: Braun, M.; Leiner, U.; Ruschin, D.


Woods, A.J. ; Society of Photo-Optical Instrumentation Engineers -SPIE-, Bellingham/Wash.; Society for Imaging Science and Technology -IS&T-:
Stereoscopic Displays and Applications XXII : 24 - 27 January 2011, San Francisco, California, United States; proceedings IS&T/SPIE electronic imaging, science and technology
Bellingham, WA: SPIE, 2011 (Proceedings of SPIE 7863)
ISBN: 978-0-8194-8400-0
Paper 786308
Stereoscopic Displays and Applications Conference (SD&A) <22, 2011, San Francisco/Calif.>
Symposium on Electronic Imaging, Science and Technology (IS&T) <2011, San Francisco/Calif.>
Fraunhofer HHI ()

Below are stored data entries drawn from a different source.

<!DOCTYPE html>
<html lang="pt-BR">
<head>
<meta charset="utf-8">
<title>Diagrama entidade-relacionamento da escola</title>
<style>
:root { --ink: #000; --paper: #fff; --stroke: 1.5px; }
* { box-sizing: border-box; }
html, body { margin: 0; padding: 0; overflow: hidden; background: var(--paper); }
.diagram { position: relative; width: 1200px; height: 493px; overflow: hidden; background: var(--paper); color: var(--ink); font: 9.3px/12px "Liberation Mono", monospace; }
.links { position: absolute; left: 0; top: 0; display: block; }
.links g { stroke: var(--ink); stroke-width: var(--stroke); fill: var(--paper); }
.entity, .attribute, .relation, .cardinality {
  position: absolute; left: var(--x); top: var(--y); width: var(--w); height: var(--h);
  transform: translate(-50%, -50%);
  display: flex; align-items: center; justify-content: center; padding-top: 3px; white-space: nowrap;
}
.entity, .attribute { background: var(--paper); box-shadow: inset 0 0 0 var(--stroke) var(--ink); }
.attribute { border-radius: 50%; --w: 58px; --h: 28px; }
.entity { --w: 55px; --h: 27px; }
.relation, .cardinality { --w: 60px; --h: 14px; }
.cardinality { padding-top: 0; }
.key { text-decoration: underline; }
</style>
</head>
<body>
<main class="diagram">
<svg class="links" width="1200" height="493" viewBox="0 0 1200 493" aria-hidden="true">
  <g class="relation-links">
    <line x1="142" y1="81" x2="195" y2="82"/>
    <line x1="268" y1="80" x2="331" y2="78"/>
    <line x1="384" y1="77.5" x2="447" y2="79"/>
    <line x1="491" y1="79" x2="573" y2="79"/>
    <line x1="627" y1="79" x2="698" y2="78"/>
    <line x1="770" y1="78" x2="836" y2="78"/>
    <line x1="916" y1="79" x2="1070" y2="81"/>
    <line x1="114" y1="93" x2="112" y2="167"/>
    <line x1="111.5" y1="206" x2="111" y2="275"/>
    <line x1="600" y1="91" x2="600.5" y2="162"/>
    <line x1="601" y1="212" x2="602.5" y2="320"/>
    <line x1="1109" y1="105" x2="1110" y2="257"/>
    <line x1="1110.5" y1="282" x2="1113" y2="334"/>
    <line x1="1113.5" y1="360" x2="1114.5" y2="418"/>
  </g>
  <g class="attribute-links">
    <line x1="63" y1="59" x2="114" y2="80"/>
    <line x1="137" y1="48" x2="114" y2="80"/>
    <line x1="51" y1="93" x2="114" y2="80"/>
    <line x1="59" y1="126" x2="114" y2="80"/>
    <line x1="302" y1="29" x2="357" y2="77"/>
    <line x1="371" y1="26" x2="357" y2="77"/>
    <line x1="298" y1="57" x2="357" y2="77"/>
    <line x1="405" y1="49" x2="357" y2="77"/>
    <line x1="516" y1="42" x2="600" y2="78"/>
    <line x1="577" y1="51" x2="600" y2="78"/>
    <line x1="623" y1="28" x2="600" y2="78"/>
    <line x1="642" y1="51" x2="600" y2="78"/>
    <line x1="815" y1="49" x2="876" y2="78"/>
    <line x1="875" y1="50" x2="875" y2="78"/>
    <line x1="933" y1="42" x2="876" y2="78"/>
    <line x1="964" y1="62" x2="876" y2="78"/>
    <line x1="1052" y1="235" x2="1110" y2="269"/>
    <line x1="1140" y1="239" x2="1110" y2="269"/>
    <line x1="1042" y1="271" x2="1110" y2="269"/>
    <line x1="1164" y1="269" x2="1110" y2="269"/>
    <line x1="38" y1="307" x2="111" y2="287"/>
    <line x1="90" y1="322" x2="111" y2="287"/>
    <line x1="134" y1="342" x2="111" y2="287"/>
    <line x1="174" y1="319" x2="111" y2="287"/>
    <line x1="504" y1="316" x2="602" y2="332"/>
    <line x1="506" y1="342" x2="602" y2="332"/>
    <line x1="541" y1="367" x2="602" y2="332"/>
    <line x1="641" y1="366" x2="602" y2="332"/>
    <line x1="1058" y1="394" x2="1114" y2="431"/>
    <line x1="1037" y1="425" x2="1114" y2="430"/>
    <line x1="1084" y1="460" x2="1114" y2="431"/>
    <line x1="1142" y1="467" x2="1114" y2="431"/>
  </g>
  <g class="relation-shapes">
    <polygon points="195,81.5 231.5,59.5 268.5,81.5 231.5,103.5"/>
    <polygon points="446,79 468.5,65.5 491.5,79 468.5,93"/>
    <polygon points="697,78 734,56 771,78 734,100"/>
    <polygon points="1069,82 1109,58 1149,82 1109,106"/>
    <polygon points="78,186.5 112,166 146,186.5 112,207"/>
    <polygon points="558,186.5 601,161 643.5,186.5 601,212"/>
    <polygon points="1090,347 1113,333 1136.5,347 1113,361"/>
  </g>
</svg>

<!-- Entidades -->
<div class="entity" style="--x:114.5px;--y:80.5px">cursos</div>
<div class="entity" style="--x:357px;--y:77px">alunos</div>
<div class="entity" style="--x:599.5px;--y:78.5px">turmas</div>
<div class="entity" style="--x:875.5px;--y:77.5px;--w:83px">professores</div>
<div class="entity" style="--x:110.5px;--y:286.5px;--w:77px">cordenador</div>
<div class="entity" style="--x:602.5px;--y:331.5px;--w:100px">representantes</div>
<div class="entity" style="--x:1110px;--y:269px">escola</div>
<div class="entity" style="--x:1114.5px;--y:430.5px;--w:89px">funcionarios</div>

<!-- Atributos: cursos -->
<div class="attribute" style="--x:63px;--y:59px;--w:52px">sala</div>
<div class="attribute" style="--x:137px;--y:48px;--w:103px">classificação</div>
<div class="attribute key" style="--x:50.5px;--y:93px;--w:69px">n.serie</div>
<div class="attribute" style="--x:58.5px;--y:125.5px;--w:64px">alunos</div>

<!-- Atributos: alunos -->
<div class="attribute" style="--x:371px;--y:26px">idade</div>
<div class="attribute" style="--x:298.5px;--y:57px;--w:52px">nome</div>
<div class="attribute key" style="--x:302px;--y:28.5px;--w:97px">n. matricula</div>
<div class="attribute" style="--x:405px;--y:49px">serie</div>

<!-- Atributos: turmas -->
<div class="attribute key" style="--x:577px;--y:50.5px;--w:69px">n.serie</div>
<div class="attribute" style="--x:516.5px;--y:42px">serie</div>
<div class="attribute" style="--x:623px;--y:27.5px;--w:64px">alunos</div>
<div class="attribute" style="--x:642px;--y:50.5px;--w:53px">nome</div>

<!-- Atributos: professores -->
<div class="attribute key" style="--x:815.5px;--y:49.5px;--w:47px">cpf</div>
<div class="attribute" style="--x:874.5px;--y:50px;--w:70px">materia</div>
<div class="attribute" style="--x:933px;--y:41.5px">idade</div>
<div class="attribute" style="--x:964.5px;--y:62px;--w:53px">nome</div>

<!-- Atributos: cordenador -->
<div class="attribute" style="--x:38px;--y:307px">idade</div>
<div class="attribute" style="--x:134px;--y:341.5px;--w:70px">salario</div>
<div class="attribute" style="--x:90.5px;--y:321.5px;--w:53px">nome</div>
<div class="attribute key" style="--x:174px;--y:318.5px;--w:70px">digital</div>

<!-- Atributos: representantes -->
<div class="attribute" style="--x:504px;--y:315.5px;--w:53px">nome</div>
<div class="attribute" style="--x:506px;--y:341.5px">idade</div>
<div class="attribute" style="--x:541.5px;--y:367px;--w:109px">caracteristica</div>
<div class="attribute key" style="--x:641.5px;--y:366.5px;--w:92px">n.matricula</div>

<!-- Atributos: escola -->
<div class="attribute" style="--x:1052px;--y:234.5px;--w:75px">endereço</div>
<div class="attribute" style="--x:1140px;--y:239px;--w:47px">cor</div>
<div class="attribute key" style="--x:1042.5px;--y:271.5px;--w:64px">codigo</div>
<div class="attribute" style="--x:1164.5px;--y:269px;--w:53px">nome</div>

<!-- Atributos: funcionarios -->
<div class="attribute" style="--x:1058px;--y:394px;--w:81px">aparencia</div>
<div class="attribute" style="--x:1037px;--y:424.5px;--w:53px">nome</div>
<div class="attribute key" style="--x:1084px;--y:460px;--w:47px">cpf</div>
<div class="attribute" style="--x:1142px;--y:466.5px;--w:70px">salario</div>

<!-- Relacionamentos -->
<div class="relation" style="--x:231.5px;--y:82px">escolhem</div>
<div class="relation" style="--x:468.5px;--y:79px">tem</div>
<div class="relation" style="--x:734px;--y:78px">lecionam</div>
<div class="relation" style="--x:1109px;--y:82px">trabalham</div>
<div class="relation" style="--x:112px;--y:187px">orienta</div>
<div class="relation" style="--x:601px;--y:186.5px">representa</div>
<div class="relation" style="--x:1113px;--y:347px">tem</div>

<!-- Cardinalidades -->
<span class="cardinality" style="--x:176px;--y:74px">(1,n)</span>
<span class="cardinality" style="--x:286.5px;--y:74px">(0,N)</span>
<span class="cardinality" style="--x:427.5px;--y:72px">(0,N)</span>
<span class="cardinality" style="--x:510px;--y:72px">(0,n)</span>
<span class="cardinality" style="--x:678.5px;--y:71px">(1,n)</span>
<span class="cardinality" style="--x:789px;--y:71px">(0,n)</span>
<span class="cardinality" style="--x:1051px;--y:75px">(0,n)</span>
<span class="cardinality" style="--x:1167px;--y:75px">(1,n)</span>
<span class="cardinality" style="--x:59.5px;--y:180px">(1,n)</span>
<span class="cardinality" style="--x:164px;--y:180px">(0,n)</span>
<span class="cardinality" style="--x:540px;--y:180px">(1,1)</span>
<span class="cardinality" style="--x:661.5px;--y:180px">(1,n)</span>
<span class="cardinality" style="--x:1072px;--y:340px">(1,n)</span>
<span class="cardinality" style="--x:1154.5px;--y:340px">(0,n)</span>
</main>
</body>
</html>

The perception of space in the real world is based on multifaceted depth cues, most of them monocular, some binocular. Developing 3D-displays raises the question, which of these depth cues are predominant and should be simulated by computational means in such a panel. Beyond the cues based on image content, such as shadows or patterns, Stereopsis and depth from motion parallax are the most significant mechanisms supporting observers with depth information. We set up a carefully designed test situation, widely excluding undesired other distance hints. Thereafter we conducted a user test to find out, which of these two depth cues is more relevant and whether a combination of both would increase accuracy in a depth estimation task. The trials were conducting utilizing our autostereoscopic "Free2C"-displays, which are capable to detect the user eye position and steer the image lobes dynamically into that direction. At the same time, eye position was used to update the virtu al camera's location and thereby offering motion parallax to the observer. As far as we know, this was the first time that such a test has been conducted using an autosteresocopic display without any assistive technologies. Our results showed, in accordance with prior experiments, that both cues are effective, however Stereopsis is by order of magnitude more relevant. Combining both cues improved the precision of distance estimation by another 30-40%.